I’ve spent the last few weeks in controlled anger – and I’m not usually an angry person. Joe Biden, Nancy Pelosi and others trying to pass the most fruitful legislative package in a generation, and what did I feel in my recent trip to five states? The same thing I find in my social media feeds and various media “most viewed” lists.
Have we abandoned the idea that policy can change history? Have we reversed the national decline, or even lost confidence in our ability to panic? At most, I hear people accept the idea that America is not as vibrant and young as it used to be.
I can practically hear the spirits of my ancestors crying out – whose basic belief was that it would forever be the last hope of the earth, the greatest nation on earth, New Jerusalem.
My ancestors longed for immigrants and understood where the beating heart of the nation lived: with the working class and the middle class, as portrayed by Willie Cather, James Eggy and Ralph Ellison, and “The Honey Monors”. I had “the best year of our lives” and “on the waterfront.” There was a time when the phrase “common man” was a source of pride and high praise.

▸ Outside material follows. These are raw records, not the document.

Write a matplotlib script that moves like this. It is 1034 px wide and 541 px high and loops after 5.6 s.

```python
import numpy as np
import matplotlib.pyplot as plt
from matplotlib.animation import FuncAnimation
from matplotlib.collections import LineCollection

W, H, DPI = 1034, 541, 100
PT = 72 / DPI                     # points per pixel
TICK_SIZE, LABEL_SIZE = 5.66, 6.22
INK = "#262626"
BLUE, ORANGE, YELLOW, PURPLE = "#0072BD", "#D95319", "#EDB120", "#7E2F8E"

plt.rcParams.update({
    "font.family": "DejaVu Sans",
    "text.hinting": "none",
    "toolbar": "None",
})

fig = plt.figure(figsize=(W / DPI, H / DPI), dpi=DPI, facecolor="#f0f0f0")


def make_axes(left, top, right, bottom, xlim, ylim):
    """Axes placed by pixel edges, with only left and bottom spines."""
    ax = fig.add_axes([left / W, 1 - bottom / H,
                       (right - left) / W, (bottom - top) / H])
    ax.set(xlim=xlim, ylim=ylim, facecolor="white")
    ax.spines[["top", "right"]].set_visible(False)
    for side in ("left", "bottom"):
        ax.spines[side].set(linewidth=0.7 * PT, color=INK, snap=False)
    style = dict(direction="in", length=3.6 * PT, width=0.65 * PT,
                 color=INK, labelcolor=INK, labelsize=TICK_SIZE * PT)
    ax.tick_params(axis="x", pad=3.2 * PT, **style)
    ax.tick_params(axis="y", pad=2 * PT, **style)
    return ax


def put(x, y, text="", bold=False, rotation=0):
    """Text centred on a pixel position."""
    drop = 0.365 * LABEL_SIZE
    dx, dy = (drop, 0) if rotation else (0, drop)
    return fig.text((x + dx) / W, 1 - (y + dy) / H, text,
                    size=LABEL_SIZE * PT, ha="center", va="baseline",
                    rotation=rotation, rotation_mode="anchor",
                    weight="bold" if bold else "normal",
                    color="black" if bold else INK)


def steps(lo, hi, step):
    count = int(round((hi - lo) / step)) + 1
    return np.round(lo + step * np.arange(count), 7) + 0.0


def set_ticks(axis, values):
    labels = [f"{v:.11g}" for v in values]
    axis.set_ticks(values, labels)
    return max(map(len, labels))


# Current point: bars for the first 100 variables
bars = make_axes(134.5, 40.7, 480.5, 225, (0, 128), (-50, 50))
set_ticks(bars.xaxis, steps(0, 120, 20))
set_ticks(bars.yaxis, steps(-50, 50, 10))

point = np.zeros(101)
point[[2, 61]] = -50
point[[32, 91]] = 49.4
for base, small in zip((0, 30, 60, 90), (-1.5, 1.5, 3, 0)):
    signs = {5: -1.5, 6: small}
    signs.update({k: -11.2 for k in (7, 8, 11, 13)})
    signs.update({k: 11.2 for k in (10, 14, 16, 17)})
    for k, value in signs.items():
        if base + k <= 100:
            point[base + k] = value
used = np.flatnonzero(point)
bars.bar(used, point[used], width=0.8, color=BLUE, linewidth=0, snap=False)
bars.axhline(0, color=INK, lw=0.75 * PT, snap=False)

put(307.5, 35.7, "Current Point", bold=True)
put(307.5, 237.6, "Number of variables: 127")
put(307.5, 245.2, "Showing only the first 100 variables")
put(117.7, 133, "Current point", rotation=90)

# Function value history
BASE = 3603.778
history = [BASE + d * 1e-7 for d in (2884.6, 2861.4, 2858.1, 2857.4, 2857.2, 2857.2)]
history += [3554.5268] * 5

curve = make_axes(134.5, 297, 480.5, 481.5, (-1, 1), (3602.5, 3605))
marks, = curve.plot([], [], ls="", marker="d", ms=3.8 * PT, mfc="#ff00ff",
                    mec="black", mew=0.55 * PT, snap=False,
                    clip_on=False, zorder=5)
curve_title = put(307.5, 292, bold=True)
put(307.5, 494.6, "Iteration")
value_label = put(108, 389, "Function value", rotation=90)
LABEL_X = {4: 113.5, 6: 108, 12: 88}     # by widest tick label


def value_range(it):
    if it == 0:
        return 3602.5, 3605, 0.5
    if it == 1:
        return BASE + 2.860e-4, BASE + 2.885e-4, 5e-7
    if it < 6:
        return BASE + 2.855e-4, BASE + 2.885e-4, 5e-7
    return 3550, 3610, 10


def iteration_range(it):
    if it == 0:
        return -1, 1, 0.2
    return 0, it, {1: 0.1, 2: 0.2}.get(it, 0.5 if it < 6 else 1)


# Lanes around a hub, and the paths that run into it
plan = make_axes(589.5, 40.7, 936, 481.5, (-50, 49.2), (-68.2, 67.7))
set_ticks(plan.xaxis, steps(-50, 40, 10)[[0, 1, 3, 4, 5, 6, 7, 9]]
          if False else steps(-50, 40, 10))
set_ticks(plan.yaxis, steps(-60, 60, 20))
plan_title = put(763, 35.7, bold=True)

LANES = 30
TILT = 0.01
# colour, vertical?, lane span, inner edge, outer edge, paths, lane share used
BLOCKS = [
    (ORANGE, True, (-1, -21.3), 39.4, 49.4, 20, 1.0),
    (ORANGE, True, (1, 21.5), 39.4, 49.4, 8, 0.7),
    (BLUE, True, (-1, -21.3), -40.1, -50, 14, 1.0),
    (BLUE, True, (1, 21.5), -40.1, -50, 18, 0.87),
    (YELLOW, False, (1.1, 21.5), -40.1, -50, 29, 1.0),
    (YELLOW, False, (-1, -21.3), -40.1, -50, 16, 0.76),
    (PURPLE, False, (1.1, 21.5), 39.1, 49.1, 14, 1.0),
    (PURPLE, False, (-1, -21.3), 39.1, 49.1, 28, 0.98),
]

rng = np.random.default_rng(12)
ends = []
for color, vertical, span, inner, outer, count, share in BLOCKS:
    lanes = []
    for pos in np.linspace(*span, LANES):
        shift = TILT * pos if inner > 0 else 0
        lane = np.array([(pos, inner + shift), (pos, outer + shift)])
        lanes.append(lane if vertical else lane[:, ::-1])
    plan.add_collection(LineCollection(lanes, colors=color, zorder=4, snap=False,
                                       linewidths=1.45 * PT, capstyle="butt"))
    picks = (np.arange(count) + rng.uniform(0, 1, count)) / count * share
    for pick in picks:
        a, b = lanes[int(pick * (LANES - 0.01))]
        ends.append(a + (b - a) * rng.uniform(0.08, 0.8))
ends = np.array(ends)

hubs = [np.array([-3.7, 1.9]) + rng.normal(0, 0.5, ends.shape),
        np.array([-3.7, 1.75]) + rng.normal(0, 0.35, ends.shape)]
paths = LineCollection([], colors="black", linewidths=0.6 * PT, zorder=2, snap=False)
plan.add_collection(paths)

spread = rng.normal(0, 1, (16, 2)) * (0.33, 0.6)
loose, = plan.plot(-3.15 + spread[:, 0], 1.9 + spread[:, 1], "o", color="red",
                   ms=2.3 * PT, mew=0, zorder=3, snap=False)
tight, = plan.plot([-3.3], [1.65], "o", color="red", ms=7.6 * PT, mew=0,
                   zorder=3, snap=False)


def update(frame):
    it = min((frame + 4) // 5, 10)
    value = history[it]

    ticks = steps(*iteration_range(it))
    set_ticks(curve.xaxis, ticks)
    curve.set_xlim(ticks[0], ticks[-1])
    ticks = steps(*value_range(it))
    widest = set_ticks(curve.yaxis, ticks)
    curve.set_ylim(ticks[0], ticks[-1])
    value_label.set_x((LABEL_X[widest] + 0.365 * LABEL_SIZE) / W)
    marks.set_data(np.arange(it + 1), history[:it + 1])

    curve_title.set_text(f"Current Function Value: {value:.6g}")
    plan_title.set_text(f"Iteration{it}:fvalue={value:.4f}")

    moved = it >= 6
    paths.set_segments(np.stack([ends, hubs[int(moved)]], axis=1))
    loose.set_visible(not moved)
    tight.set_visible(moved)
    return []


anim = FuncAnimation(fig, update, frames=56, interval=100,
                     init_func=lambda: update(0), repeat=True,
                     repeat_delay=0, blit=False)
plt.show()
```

Dignity has redistributed over the last few decades – upwards. From Reagan to Romney, Republicans valued business, CEOs, and Wall Street. The Democratic Party was dominated by the creative class, who studied in competitive colleges, moved to affluent metro areas, married each other and benefited their children so that they could go further.
There was a two-way embrace of a culture of individuality, which opens up a lot of space for people with resources and social support, but it also means loneliness and abandonment for people. Four years of college became the definition of a good life, leaving about two-thirds of the country.
And so came the crisis for which Biden was chosen – a poisonous combination of the indifference of the elite and the wrath of the evil masses.
Re-read Robert Keegan’s foreword to the Washington Post article on how close we are to the collapse of democracy. He is talking about a group of people who are so outraged by the lack of respect that they are willing to risk death if they want to put a middle finger in the air against the people they are talking about. Think they ignore them. They are willing to burn our institutions because they are angry with the people who run them.
Democratic spending bills are economic packages that serve ethical and cultural purposes. They should be measured by their cultural impact, not by some in-depth analysis. In real, concrete ways, they will redistribute prestige downward. He will support millions of jobs for home health care workers, child care workers, construction workers, metal workers, supply chain workers. They will reduce the indifference of millions of parents to raising their children in poverty.
Take a look at the list of states that, according to a recent analysis of CNBC’s White House estimates, may be among the highest earners per capita from the infrastructure bill. There are many places where Trump’s anger is burning: Alaska, Wyoming, Montana, North and South Dakota.
In general, I would argue that many of these packages may be ineffective. I am more worried about debt than progressives. But we are a nation suffering from national disintegration, and the most violent parts of it are yet to come.
These packages tell struggling parents and warehouse workers: I see you. There is dignity in your work. You are paving the way. You are at the center of our national vision.
In this way you reinforce a compelling moral identity, which we all need if we are to be able to look in the mirror with self-respect. This is the cultural change that good policy can sometimes achieve. The state craft is spiritual.
Over the years, there has been almost an officially sanctioned life: get a BA, move to places where capital and jobs are accumulating, even if it means your community, roots and extended family.
These were not desirable or realistic options for millions of people. On the other hand, this package says: We support your choice of places where you choose to live.
At the moment, basic respect is a key shortcoming in the United States.
David Brooks is a New York Times columnist.